_DATA FOR THE TASK_
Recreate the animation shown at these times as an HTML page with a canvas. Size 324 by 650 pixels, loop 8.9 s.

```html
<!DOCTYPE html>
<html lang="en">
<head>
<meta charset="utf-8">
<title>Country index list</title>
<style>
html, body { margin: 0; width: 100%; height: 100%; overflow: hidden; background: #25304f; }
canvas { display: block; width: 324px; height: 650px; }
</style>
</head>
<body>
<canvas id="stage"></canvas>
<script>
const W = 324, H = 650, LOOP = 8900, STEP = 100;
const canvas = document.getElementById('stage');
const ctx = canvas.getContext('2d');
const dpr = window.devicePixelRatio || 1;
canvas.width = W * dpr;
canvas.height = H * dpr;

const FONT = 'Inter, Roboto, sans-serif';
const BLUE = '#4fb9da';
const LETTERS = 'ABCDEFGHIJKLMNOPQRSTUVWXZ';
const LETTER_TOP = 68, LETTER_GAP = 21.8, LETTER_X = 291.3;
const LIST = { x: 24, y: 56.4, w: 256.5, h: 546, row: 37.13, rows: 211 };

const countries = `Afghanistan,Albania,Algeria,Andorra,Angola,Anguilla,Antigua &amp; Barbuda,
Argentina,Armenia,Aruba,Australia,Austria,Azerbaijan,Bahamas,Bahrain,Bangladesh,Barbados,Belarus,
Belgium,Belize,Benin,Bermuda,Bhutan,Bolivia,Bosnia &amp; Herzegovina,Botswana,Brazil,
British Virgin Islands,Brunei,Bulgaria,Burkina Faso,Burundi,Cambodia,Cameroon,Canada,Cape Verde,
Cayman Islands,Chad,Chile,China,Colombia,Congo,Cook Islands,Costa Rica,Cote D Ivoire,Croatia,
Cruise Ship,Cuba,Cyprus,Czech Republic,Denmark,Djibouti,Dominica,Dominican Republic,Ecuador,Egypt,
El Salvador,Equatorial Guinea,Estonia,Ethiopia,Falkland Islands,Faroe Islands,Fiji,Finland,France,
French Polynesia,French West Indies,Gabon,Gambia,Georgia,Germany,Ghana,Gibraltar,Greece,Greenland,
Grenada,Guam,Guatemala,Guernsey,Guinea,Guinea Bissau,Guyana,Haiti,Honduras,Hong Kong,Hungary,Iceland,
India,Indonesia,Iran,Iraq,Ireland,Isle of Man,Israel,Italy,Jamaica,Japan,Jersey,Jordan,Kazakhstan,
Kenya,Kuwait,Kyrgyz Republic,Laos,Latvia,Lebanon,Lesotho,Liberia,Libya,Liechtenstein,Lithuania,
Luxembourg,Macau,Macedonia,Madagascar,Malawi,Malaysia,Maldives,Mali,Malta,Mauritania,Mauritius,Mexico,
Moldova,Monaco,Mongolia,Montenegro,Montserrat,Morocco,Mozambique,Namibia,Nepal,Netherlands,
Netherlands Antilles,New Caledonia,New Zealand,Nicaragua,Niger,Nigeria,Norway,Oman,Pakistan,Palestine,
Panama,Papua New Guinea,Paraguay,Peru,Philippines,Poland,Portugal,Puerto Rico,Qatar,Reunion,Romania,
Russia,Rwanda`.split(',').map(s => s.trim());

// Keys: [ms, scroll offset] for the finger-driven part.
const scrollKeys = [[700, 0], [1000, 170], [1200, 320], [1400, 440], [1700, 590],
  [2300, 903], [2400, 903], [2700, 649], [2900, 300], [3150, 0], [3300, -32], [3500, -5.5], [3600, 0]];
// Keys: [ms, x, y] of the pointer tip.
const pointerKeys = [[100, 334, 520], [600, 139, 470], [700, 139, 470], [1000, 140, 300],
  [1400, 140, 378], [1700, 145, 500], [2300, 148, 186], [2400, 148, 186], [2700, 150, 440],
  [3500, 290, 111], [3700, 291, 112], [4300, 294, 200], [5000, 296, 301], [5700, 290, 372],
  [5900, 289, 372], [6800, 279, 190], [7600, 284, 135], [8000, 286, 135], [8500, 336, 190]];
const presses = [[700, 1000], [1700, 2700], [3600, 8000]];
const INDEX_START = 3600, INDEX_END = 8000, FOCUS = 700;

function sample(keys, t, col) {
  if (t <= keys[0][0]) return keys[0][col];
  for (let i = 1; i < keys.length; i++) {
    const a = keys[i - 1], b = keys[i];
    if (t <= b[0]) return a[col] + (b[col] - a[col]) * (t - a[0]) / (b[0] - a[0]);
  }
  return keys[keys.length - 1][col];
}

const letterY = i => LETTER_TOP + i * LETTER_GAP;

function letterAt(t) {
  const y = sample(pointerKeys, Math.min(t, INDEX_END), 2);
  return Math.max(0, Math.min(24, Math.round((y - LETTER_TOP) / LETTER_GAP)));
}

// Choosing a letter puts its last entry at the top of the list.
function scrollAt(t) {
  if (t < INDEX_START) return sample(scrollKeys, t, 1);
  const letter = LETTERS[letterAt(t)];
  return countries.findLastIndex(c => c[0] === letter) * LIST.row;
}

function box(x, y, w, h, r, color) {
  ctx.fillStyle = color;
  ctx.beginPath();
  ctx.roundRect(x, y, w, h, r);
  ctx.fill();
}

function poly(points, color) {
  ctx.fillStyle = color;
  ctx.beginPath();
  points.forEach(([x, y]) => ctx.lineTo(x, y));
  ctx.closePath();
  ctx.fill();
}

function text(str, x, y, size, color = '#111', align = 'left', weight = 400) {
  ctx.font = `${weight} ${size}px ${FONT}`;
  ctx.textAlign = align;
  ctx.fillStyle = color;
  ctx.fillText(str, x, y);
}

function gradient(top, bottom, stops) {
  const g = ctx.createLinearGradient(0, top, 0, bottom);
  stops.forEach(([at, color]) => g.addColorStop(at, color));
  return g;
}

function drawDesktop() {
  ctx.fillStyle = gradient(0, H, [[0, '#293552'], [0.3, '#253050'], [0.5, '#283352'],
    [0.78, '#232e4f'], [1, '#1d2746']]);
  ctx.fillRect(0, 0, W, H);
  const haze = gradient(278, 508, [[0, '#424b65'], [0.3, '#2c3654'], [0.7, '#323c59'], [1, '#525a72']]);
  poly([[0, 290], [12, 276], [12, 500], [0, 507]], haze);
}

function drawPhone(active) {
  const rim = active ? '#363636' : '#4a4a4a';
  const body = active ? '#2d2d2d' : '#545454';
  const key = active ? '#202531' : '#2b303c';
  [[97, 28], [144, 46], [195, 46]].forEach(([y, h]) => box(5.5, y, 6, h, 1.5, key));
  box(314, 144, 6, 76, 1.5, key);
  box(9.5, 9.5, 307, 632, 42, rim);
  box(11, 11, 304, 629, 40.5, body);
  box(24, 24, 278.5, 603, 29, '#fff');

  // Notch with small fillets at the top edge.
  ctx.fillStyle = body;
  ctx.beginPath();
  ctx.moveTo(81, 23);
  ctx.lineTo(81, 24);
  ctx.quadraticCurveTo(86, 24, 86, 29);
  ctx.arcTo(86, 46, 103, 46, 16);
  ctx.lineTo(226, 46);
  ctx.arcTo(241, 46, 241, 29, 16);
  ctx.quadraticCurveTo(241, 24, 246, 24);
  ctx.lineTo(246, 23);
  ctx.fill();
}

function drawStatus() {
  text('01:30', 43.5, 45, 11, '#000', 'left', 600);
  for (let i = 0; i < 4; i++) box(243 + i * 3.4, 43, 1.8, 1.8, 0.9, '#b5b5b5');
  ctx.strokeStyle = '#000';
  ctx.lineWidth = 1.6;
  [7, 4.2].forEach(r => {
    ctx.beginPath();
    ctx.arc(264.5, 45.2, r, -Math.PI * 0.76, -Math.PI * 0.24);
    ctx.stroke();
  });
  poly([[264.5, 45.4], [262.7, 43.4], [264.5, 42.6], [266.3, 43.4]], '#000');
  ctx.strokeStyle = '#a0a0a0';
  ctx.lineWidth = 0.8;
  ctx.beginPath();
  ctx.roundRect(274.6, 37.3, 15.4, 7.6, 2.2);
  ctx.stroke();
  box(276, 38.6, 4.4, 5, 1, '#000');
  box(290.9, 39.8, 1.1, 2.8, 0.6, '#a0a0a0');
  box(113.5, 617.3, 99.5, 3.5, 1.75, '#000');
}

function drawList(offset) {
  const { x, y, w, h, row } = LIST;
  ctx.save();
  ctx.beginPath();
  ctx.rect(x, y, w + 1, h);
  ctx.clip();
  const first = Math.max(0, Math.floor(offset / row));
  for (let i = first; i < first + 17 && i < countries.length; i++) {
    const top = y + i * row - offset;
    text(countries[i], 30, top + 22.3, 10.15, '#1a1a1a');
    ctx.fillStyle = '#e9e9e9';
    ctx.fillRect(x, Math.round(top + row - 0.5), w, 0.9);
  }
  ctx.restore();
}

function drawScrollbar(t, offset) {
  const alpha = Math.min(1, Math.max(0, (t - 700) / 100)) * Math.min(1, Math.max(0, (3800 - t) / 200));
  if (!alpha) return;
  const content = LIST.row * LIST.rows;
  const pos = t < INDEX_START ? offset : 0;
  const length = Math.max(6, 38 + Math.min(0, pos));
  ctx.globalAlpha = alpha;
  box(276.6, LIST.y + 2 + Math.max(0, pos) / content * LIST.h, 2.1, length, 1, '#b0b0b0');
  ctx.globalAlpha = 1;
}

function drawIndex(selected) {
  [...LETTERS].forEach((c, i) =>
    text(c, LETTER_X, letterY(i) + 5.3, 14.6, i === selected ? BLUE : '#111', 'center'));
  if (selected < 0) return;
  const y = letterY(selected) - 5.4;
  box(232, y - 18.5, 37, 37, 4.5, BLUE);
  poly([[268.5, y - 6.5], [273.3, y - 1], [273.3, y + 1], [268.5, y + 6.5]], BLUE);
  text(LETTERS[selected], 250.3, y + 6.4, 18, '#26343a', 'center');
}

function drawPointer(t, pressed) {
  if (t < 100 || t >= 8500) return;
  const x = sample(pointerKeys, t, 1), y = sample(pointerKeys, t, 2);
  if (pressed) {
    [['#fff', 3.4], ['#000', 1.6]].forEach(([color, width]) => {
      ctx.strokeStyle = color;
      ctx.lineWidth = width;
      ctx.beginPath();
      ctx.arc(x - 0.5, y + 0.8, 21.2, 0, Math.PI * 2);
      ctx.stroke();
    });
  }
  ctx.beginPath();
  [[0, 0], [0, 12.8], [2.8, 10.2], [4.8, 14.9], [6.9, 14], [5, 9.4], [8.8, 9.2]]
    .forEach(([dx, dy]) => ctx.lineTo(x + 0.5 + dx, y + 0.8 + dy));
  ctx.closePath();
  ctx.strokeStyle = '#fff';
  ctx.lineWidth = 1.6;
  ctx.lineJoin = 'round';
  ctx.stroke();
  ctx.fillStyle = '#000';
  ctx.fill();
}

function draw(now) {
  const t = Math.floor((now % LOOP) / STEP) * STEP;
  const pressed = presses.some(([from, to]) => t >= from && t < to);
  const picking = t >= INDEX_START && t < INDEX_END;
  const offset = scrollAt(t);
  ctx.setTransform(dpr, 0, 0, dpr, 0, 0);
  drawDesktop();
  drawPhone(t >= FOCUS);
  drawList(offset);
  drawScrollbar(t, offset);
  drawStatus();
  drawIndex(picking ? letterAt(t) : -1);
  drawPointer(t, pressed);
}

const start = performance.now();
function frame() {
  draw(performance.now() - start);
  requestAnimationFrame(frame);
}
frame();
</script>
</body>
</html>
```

_PROMPT_
Please show the lines of the material that contain the string "Math".

_RESULT_
  const y = sample(pointerKeys, Math.min(t, INDEX_END), 2);
  return Math.max(0, Math.min(24, Math.round((y - LETTER_TOP) / LETTER_GAP)));
    ctx.arc(264.5, 45.2, r, -Math.PI * 0.76, -Math.PI * 0.24);
  const first = Math.max(0, Math.floor(offset / row));
    ctx.fillRect(x, Math.round(top + row - 0.5), w, 0.9);
  const alpha = Math.min(1, Math.max(0, (t - 700) / 100)) * Math.min(1, Math.max(0, (3800 - t) / 200));
  const length = Math.max(6, 38 + Math.min(0, pos));
  box(276.6, LIST.y + 2 + Math.max(0, pos) / content * LIST.h, 2.1, length, 1, '#b0b0b0');
      ctx.arc(x - 0.5, y + 0.8, 21.2, 0, Math.PI * 2);
  const t = Math.floor((now % LOOP) / STEP) * STEP;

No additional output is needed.